A notable fact, Lockwood ran for President of the United States twice, once in 1884 against Grover Cleveland, and again in 1888, opposing Benjamin Harrison, which, last year, prompted County Historian Emma Sedore, to suggest that the historic marker located outside 249 Front St. be updated to honor Lockwood’s accomplishments. It has since been changed.
Sedore pointed out, too, that Lockwood was so well respected that three communities in the United States were named for her – Belva, West Virginia; Lockwood, California; and, a little closer to home, Lockwood, N.Y.
An inductee at the National Women’s Hall of Fame at Seneca Falls, N.Y., Lockwood’s portrait is on display at the National Portrait Gallery in Washington, D.C.
The U.S.S. Belva Lockwood, a WWII merchant liberty ship, was named for her, and one of three figureheads of Lockwood is carved on a ship now displayed at Connecticut’s Mystic Seaport museum.
Lockwood did return to Owego in 1909, when she was welcomed back during what was called “Old Home Week,” and where she was a special guest speaker.
The Lovelass’ first toured the property in October last year.
Julie commented, “When we walked in, we felt an immediate connection.”
By November, the purchase was finalized, and with Ike and Lester managing a majority of the work today, along with the help of local tradesmen, progress has been moving right along.
Not to be confused with a bed-and-breakfast, Julie explained, “This will be a luxurious inn with hotel-style amenities, and also boutique-like linens and other accessories.”
The inn will feature five individual rooms with queen-sized beds and private baths, one with a claw foot tub and the rest with showers. One disabled-access room will be located on the first floor, and a ramp will be built for access into the house.
Finished rooms will be named the “Hiawatha Island Room,” a room that overlooks the river and features a fireplace, along with the “Glass Room,” which will showcase creative glass artistry by a local artist, and the “Eagles Room,” a nod to the Fraternal Home of the Eagles Club who used the house during the mid-1900’s.
All floors inside were found intact and will be restored, Julie said, and, in addition, she is pleased that original doorknobs and other antique fixtures, like door hinges, still exist at the property. Detailed woodwork encompasses the trim around the windows, and several doors are original to the house. Other doors, architecturally salvaged, and specialty-crafted items will be added. Several glass chandeliers are also part of the lighting plan.

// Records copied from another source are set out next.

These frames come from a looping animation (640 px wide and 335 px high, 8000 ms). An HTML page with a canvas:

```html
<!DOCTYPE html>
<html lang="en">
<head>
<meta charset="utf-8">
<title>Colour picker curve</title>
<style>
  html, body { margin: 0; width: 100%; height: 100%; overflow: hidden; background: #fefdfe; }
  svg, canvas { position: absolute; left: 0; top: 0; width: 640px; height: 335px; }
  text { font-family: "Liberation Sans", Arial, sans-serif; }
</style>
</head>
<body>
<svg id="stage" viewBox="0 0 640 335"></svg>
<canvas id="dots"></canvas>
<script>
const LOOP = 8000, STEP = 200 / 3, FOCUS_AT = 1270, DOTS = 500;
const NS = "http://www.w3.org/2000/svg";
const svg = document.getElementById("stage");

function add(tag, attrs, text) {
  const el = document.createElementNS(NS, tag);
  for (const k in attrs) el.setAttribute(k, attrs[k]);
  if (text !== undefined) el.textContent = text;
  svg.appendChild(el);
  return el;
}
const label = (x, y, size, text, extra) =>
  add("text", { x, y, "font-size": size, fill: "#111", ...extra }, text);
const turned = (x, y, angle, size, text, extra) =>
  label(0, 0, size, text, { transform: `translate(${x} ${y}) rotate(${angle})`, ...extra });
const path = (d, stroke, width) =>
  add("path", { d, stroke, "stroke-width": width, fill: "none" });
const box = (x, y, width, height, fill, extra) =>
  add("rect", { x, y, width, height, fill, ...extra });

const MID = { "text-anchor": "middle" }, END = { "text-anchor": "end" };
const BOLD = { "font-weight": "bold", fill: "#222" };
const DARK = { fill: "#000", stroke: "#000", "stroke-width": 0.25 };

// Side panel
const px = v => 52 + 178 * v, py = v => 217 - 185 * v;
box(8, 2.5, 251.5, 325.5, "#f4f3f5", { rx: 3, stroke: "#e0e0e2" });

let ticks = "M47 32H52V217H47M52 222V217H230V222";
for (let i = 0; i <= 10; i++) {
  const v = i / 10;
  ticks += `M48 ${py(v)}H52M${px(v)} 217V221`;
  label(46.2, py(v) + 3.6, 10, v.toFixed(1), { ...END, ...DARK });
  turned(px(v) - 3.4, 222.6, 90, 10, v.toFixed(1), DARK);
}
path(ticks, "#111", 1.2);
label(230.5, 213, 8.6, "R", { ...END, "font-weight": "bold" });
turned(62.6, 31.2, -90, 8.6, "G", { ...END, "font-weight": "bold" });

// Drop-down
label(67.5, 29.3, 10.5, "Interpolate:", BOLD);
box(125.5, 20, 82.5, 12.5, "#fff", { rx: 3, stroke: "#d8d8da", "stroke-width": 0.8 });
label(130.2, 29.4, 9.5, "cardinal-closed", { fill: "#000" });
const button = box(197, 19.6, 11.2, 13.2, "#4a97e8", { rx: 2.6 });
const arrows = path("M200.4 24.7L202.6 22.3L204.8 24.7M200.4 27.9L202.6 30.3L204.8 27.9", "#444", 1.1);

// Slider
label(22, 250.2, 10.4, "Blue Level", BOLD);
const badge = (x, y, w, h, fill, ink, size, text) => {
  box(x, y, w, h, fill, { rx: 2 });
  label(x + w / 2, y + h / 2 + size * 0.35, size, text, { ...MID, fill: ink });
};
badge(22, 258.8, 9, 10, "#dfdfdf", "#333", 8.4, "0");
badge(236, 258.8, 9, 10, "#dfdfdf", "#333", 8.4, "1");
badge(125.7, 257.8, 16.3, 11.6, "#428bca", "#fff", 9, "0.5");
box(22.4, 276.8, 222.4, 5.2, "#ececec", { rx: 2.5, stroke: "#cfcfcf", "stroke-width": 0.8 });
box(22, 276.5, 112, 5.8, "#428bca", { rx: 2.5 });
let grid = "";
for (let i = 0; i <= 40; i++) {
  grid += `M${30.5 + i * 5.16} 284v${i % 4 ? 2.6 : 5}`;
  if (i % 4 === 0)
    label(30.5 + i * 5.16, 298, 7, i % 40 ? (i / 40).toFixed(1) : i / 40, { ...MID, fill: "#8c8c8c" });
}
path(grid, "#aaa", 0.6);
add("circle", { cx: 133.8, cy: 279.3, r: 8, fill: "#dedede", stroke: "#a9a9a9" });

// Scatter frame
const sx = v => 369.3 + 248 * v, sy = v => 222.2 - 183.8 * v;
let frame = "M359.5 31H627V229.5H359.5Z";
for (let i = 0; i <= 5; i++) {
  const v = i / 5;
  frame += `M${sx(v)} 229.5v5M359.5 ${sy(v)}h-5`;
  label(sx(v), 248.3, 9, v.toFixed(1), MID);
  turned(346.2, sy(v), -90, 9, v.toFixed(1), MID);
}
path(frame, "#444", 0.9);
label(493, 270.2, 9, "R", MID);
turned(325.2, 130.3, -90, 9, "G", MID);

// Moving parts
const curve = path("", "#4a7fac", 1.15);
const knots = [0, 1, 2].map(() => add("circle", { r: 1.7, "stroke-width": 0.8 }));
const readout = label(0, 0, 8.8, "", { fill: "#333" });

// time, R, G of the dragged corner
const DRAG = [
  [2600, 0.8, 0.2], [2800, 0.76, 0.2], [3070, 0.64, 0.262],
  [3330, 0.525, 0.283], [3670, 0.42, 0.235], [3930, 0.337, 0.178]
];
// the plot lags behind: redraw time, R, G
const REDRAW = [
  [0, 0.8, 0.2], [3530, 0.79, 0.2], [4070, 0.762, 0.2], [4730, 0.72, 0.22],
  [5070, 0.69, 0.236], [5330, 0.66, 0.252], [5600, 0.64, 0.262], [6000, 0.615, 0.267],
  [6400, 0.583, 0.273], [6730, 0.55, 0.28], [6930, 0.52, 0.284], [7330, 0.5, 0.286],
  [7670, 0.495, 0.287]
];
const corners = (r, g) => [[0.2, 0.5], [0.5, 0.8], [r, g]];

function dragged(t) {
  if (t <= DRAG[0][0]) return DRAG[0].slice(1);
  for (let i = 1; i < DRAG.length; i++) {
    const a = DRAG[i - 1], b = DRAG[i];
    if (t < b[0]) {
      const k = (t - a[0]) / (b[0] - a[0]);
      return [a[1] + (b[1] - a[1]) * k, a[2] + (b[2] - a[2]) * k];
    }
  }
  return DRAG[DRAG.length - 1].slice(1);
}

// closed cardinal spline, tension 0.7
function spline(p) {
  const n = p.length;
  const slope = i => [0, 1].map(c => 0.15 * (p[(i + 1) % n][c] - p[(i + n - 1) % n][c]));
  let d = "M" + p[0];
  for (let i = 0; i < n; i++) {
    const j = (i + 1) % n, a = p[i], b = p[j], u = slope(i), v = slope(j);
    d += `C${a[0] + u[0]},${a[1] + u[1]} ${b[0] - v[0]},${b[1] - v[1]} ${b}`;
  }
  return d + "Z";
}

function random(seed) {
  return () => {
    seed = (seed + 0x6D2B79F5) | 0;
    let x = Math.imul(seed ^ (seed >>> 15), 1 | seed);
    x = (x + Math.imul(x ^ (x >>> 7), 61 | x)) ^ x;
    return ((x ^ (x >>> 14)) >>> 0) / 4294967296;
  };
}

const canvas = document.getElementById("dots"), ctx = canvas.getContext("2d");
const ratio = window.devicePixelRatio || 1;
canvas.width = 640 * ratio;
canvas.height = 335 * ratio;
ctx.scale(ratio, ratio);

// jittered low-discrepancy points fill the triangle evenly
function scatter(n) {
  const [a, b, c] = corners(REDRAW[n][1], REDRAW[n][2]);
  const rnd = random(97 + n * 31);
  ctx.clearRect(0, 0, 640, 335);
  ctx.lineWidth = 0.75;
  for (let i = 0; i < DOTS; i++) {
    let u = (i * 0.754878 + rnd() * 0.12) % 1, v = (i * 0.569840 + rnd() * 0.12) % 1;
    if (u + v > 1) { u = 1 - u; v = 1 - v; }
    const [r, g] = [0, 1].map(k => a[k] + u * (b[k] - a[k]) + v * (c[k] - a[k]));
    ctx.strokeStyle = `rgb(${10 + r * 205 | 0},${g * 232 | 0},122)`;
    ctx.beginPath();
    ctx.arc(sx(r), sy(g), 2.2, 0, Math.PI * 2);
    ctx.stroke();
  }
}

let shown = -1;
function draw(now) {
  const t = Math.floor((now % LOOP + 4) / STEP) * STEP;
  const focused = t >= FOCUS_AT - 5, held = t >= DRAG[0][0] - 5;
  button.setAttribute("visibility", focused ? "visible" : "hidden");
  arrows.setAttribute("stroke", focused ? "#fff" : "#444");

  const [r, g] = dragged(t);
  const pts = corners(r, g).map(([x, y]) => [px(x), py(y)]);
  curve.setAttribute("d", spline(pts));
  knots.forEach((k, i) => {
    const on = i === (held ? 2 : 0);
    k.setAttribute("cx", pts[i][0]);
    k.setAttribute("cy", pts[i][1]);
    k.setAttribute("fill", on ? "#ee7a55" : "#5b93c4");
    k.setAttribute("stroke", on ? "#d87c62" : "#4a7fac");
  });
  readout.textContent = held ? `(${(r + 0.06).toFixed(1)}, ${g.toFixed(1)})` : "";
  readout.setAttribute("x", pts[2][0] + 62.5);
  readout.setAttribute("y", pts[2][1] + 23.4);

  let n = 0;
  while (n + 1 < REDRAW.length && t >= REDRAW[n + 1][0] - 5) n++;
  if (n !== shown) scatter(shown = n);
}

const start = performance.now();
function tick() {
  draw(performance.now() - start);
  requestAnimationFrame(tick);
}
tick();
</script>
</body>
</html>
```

Water damage from a leaky roof caused the plaster molding to be compromised, and the front porch, an add-on from a more recent time, will be rebuilt.
Another notable fact, an underground tunnel was found in the basement of the home, which is presumed, but not confirmed, to be part of an escape route, and similar to other homes in the area.
The Belva Lockwood Inn is expected to be open by the fall of 2018. With a full kitchen on-site, catering for special events will be offered such as rehearsal dinners, small weddings and bridal showers, just to name a few, and will accommodate upwards of 50 people.
A liquor license for both the Inn and the catering business will be applied for, and reservations will be taken by summer.
Another level of excitement, the Inn will be featured in an upcoming segment of the HGTV series, “Hunting Vintage,” to be aired in late spring.
Julie commented, “We appreciate the support of the community,” and added, “It’s been nice to see people walk by and look, or slow down when they drive by.”